The Rajasthan government has offered to sell its power projects to state-owned NTPC Ltd in an attempt to reduce debt.

The offer by the Rajasthan government assumes significance as NTPC plans to acquire stranded assets in India.

Rajasthan has a power generation capacity of 16,235.50 megawatts (MW), with 3,539.65MW capacity under construction and an additional 34,243MW sanctioned for the 13th Plan (2017-22).

Of these, the Rajasthan Rajya Vidyut Utpadan Nigam Ltd, the state government-owned generation arm, has an installed capacity of 5357.35MW.

State electricity boards (SEBs) are laden with a debt of 3.04 trillion, of which Rajasthan SEB accounts for 81,000 crore.

“The Rajasthan government has offered us their generation assets. It’s now for us to do the due diligence and choose the ones we want to acquire," said a senior NTPC executive, requesting anonymity.

Another NTPC executive who also didn’t want to be identified confirmed the development.

Queries emailed to Sanjay Malhotra, principal secretary, energy, Rajasthan government, and an NTPC spokesperson remained unanswered till press time.

Cash-strapped SEBs have been unwilling to procure electricity, given the low tariffs they earn for power supply, the slow progress in reducing losses and high purchase costs.

The exposure of the banking sector alone—excluding non-banking financial companies—may be around 2 trillion today, according to analyst estimates.

“The utilities sector is witnessing heat on profitability mainly on account of muted growth in power demand (a decline of 0.5% year-on-year in Apr-May 2015). With the robust generation capacity in place and a healthy pipeline of projects in the construction phase, SEBs’ weak financial health remains the main concern at this stage," ICICI Securities wrote in a 16 April report.

Rajasthan SEB registered a loss of 16,500 crore and 13,000 crore in 2013-14 and 2014-15, respectively.

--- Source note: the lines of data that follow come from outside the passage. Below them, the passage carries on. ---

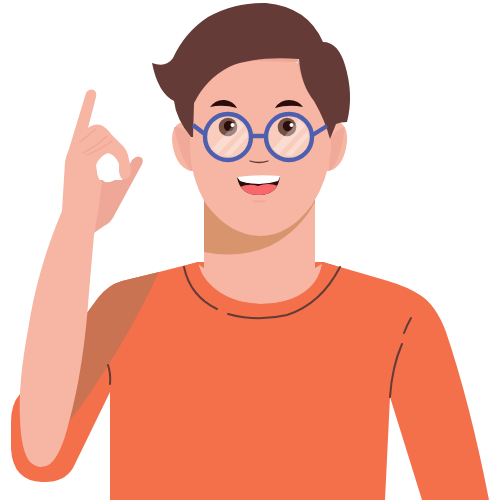
<!DOCTYPE html>
<html lang="en">
<head>
<meta charset="utf-8">
<title>Smiling man with raised finger</title>
<style>
:root {
  --paper: #ffffff;
  --skin: #f7b5a4;
  --skin-shade: #efa797;
  --neck-shade: #d8956d;
  --hair: #643b37;
  --shirt: #f3704b;
  --shirt-shade: #c97352;
  --seam: #643b37;
  --frame: #4d5fae;
  --lens: #f9cdbd;
  --iris: #755047;
  --ink: #2b0d0b;
  --tongue: #f8686b;
}
html, body { margin: 0; height: 100%; background: var(--paper); overflow: hidden; }
.portrait { display: block; width: 500px; height: 500px; }
.skin { fill: var(--skin); }
.skin-shade { fill: var(--skin-shade); }
.neck-shade { fill: var(--neck-shade); }
.hair { fill: var(--hair); }
.shirt { fill: var(--shirt); }
.shirt-shade { fill: var(--shirt-shade); }
.seam { fill: none; stroke: var(--seam); stroke-width: 2; stroke-linecap: round; }
.crease { fill: none; stroke: var(--skin-shade); stroke-width: 1.3; stroke-linecap: round; }
.frame { fill: none; stroke: var(--frame); stroke-width: 4.4; }
.lens { fill: var(--lens); }
.iris { fill: var(--iris); }
.ink { fill: var(--ink); }
.paper { fill: var(--paper); }
.glare { fill: var(--paper); opacity: .3; }
.tongue { fill: var(--tongue); }
.nose { fill: none; stroke: var(--hair); stroke-width: 1.3; stroke-linecap: round; }
</style>
</head>
<body>
<svg class="portrait" viewBox="0 0 500 500" role="img" aria-label="Smiling man in round blue glasses and an orange top, raising a finger">
  <defs>
    <clipPath id="neck-shape"><path d="M204 180H315V275Q310 304 260 304Q213 302 204 275Z"/></clipPath>
    <clipPath id="mouth-shape"><path d="M237 177Q258 184 280 176Q278 195 259 195Q240 195 237 177Z"/></clipPath>
    <g id="eye">
      <circle class="iris" cx="0" cy="0" r="9.3"/>
      <circle class="ink" cx="1" cy="-1" r="5.2"/>
      <circle class="paper" cx="4.5" cy="-2" r="2"/>
    </g>
    <g id="glare">
      <polygon class="glare" points="-16,12 10,-17 16,-11 -10,17"/>
      <polygon class="glare" points="-4,18 18,-6 20,-1 2,19"/>
    </g>
  </defs>

  <g id="top">
    <path class="hair" d="M197 262H206V272H199ZM314 262H324L321 272H314Z"/>
    <path class="shirt" d="M198 262L159 272L122 281Q108 285 98 298L84 317L20 394Q11 404 11 422V449Q13 481 42 482Q64 483 73 468L110 392V500H385L390 397L422 500H489Q470 403 446 332Q436 305 420 295Q408 287 388 281L323 262Z"/>
    <path class="shirt-shade" d="M159 272L122 281Q108 285 98 298L84 317L68 423Q91 394 120 346Q143 307 159 272Z"/>
  </g>

  <g id="neck">
    <path class="skin" d="M204 180H315V268L322 264Q314 304 260 304Q210 302 198 264L204 268Z"/>
    <path class="neck-shade" clip-path="url(#neck-shape)" d="M200 190H316V200Q301 230 270 246Q237 260 200 251Z"/>
    <path class="shirt" d="M198 262Q200 276 213 287Q231 303 261 304Q297 303 313 284Q321 275 323 262L339 267Q315 318 258 319Q200 318 184 266Z"/>
  </g>

  <g id="seams" class="seam">
    <path d="M184 267Q190 296 217 309M228 314Q257 322 287 315Q321 304 340 267"/>
    <path d="M108 365Q111 374 110 384M411 318Q407 325 404 333M402 344Q392 367 390 397"/>
  </g>

  <g id="raised-arm">
    <path class="skin-shade" d="M94 233L100 180L122 180L132 160Q137 154 142 158Q144 161 141 166L115 214Q111 223 104 226Z"/>
    <path class="skin" fill-rule="evenodd" d="M62 211L65 162Q66 156 69 149L86 93Q89 88 94 90Q97 92 96 97L88 128Q94 123 101 125Q107 128 111 134L121 144Q128 150 129 160Q132 168 130 176Q126 181 121 178Q118 172 119 164Q115 155 108 153Q99 156 97 166Q96 178 102 182Q99 209 94 235L89 292Q84 367 69 422Q61 455 50 464Q40 471 30 462Q21 451 20 419Q18 383 28 330Q37 270 62 211Z"/>
    <path class="paper" d="M96 165Q100 155 110 154Q117 157 119 165L119 176Q114 183 105 182Q97 178 96 165Z"/>
    <path class="crease" d="M80 142L96 129M83 153Q98 145 107 136M87 155Q101 149 112 141"/>
  </g>

  <g id="head">
    <path class="skin" d="M192 122H183Q172 124 172 140Q174 165 190 171H195ZM329 122H339Q348 126 347 142Q344 167 329 171H324Z"/>
    <path class="skin-shade" d="M174 127Q183 126 192 136V171Q182 164 174 127ZM345 127Q335 130 329 140V171Q340 165 345 127Z" opacity=".75"/>
    <path class="skin" d="M190 90Q220 50 260 56Q300 50 331 96V150Q328 180 312 205Q289 236 260 236Q229 235 206 204Q190 177 190 145Z"/>
    <path class="skin-shade" d="M194 106Q200 88 215 75Q235 60 260 61L299 62L298 57Q240 51 205 79Q193 90 194 106ZM297 58Q299 78 313 99Q325 117 329 138L331 120Z"/>
    <path class="hair" d="M193 137H191Q176 119 174 101Q158 93 152 63Q166 68 173 58Q185 32 208 17Q235 2 266 3Q308 7 323 42Q338 42 345 65Q354 95 347 122Q341 122 336 124L330 139Q325 120 314 101Q301 85 299 59Q254 56 229 67Q206 79 194 103Z"/>
  </g>

  <g id="face">
    <path class="ink" d="M210 107Q216 99 225 100Q233 101 237 108Q223 104 210 107ZM275 108Q280 100 289 100Q298 100 303 107Q289 104 275 108Z"/>
    <circle class="lens" cx="228" cy="137" r="23"/>
    <circle class="lens" cx="289" cy="137" r="23"/>
    <use href="#eye" x="228" y="127"/>
    <use href="#eye" x="287" y="127"/>
    <use href="#glare" x="228" y="137"/>
    <use href="#glare" x="289" y="137"/>
    <g id="glasses" class="frame">
      <circle cx="228" cy="137" r="23"/>
      <circle cx="289" cy="137" r="23"/>
      <path d="M251 136H266M193 125L206 135M311 136L327 126"/>
    </g>
    <path class="nose" d="M250 161Q259 164 268 161"/>
    <g id="mouth">
      <path class="ink" d="M237 177Q258 184 280 176Q278 195 259 195Q240 195 237 177Z"/>
      <g clip-path="url(#mouth-shape)">
        <path class="paper" d="M236 175H281L278 181Q259 187 240 181Z"/>
        <path class="tongue" d="M240 187Q249 183 258 186Q268 182 278 186L274 197H243Z"/>
      </g>
      <path class="paper" d="M237 177Q258 174 280 176Q277 181 270 182Q250 185 241 181Z"/>
    </g>
    <path class="crease" d="M253 201Q259 202 265 201"/>
  </g>
</svg>
</body>
</html>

“The proposition of the sale of Rajasthan state-owned generating units to NTPC can be viewed in two perspectives: one of Rajasthan state enterprises, which may be needing cash to ward off their large outstanding in the distribution sector," said Anil Razdan, a former power secretary.

“The other perspective is of NTPC, which is looking at distressed generating stations which may be on offer for sale to add to the portfolio of generation. NTPC will have to ensure that the generating cost from any such station is not higher than their own stations, which are also running at a lower plant load factor than in the past," Razdan said.

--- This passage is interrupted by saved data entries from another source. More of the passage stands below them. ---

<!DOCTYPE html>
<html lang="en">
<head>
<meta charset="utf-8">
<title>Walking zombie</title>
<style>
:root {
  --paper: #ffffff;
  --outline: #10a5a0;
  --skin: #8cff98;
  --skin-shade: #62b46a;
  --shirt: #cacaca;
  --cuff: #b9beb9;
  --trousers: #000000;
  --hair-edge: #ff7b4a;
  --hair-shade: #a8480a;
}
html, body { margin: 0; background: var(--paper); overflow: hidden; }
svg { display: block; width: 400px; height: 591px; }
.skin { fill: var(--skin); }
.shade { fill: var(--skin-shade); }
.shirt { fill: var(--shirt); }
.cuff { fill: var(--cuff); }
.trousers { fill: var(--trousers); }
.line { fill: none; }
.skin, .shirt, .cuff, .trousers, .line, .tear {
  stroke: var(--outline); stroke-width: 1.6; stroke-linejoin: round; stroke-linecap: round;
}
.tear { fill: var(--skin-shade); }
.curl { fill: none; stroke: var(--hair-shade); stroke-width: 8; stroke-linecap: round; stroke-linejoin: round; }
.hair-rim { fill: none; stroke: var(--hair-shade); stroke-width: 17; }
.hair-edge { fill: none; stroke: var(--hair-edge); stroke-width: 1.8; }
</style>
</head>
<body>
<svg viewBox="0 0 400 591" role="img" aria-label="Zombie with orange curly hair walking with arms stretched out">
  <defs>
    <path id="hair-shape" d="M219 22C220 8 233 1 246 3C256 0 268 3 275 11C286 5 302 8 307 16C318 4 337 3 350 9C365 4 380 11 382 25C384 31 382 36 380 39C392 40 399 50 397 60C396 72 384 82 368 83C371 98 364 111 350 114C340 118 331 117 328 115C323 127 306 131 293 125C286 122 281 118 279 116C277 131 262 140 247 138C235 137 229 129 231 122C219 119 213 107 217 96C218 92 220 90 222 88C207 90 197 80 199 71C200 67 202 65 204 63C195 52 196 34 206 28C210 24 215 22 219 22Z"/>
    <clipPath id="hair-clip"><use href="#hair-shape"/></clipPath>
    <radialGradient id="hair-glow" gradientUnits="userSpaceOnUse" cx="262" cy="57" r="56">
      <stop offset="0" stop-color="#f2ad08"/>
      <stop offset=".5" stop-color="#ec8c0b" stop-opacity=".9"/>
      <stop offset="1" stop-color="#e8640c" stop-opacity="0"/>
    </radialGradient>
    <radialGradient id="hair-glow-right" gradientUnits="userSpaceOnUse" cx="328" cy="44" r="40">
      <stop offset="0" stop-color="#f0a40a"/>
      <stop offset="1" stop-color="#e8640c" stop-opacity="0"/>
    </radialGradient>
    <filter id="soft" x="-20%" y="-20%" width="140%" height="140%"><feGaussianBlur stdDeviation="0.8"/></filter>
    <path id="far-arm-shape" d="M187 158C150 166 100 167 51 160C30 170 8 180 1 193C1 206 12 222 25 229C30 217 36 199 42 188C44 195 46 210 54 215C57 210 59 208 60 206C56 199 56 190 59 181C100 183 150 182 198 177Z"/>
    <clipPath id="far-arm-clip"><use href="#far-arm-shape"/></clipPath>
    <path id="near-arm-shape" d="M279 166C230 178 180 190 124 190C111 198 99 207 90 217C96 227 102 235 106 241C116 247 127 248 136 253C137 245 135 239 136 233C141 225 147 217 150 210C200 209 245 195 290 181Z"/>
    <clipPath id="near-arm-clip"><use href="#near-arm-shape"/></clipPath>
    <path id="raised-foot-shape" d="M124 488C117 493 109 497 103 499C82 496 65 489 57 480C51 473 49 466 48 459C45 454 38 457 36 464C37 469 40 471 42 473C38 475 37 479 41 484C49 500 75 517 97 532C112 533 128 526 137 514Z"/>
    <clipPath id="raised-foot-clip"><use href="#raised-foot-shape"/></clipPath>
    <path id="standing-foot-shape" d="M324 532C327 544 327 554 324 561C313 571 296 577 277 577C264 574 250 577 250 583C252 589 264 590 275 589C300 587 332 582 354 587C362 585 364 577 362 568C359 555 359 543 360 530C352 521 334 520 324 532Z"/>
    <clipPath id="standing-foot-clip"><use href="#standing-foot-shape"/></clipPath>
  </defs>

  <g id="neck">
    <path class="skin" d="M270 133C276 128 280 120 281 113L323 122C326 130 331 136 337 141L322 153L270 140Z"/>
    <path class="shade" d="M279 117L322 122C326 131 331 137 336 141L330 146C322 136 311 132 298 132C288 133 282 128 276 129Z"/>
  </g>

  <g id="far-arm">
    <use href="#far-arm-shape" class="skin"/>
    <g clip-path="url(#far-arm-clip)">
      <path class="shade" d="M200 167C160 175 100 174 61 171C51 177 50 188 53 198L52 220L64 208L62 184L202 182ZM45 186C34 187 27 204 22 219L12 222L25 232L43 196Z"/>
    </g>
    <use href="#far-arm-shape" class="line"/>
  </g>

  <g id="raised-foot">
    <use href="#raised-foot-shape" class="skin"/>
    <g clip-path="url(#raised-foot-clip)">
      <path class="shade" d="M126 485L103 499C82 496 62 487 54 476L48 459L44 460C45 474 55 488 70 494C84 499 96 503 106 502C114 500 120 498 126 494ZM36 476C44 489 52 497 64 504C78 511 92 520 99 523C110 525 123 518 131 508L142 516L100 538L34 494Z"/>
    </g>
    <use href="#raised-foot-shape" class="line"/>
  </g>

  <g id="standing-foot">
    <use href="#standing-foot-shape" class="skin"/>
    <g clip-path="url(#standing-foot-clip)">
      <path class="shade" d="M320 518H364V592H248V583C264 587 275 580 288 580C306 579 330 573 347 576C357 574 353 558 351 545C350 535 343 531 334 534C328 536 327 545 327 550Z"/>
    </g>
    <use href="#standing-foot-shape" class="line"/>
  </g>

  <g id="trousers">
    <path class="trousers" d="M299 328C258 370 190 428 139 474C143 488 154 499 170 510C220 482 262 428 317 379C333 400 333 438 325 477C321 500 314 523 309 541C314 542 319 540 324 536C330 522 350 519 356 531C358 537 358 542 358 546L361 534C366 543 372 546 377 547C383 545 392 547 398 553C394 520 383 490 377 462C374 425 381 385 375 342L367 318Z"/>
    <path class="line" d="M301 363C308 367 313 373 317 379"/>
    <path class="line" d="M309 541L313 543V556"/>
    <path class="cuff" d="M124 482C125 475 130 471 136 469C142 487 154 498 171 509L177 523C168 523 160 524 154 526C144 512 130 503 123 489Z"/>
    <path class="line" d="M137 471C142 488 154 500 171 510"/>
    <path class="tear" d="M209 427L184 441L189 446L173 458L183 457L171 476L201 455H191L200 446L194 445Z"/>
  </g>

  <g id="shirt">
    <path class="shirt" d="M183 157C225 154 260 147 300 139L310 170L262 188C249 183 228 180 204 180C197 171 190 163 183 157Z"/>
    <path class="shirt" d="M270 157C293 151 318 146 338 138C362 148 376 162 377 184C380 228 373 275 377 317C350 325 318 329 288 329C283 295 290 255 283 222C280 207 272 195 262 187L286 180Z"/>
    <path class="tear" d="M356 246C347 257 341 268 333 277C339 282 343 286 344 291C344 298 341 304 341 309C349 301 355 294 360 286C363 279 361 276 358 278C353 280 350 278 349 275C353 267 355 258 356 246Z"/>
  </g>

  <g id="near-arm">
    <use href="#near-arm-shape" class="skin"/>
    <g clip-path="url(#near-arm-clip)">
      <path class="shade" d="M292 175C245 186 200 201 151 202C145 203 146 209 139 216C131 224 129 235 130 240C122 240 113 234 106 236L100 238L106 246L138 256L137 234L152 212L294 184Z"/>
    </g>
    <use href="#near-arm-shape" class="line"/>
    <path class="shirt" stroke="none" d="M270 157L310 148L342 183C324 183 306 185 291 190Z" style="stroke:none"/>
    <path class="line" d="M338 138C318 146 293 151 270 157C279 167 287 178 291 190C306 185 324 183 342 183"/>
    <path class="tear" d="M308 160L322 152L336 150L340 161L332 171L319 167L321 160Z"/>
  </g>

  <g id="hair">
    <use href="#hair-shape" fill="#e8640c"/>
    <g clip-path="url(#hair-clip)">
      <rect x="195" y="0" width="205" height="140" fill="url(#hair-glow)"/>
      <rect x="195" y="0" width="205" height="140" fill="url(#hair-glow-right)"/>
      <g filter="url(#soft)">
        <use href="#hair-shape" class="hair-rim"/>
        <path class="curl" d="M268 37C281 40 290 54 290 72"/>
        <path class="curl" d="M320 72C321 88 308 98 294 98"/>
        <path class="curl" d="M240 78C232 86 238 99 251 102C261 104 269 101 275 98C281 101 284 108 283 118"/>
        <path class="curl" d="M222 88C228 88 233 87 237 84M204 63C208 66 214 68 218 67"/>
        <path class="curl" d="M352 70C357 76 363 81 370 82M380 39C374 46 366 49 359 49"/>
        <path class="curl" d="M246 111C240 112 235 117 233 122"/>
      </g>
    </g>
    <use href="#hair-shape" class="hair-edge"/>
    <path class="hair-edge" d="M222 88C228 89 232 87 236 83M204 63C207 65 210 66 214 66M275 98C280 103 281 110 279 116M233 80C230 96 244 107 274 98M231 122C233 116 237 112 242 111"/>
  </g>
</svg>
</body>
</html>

“NTPC will also have to examine whether there are valid and standing power purchase agreements between the Rajasthan government-owned stations and the stressed distribution entities of Rajasthan, as well as the ability of the discoms to make timely payment for power purchase," Razdan added.

Mint reported on 20 July about Rajasthan betting on more private-sector participation in power projects, cutting the cost of power purchase and finance and providing 3 million new connections to ensure electricity distribution reforms in the state.

NTPC had earlier been planning to acquire 8,000-9,000MW of capacity and had created a committee under the board’s supervision to evaluate the opportunities.

It later scaled down its targets. The utility received 34 proposals for a total of 55,000MW in response to the expression of interest (EoI) that it floated early last year for acquiring generation capacity from other power producers.

In addition, it has also received around 12 proposals in response to a second EoI floated in December.

NTPC has earmarked 10,000 crore for funding the inorganic growth.

With an installed capacity of 45,048MW, NTPC has around 17% share of India’s power generation capacity of 272,593MW, and has set itself a target of becoming a 128,000MW power producer by 2032.

NTPC has been acquiring state government-owned power projects. It signed an agreement with the Jharkhand government in May for setting up a 4,000MW power project in a joint venture, wherein NTPC will have a 74% stake with the balance owned by Jharkhand Bidyut Vitaran Nigam Ltd.

This comes at a time when there is a growing appetite for electricity in India.

The country’s per capita electricity consumption has reached 1,010 kilowatt-hour (kWh) in 2014-15, compared with 957 kWh in 2013-14 and 914.41 kWh in 2012-13, according to the Central Electricity Authority, India’s apex power sector planning body.

This is expected to grow with India’s per capita power consumption being among the lowest in the world.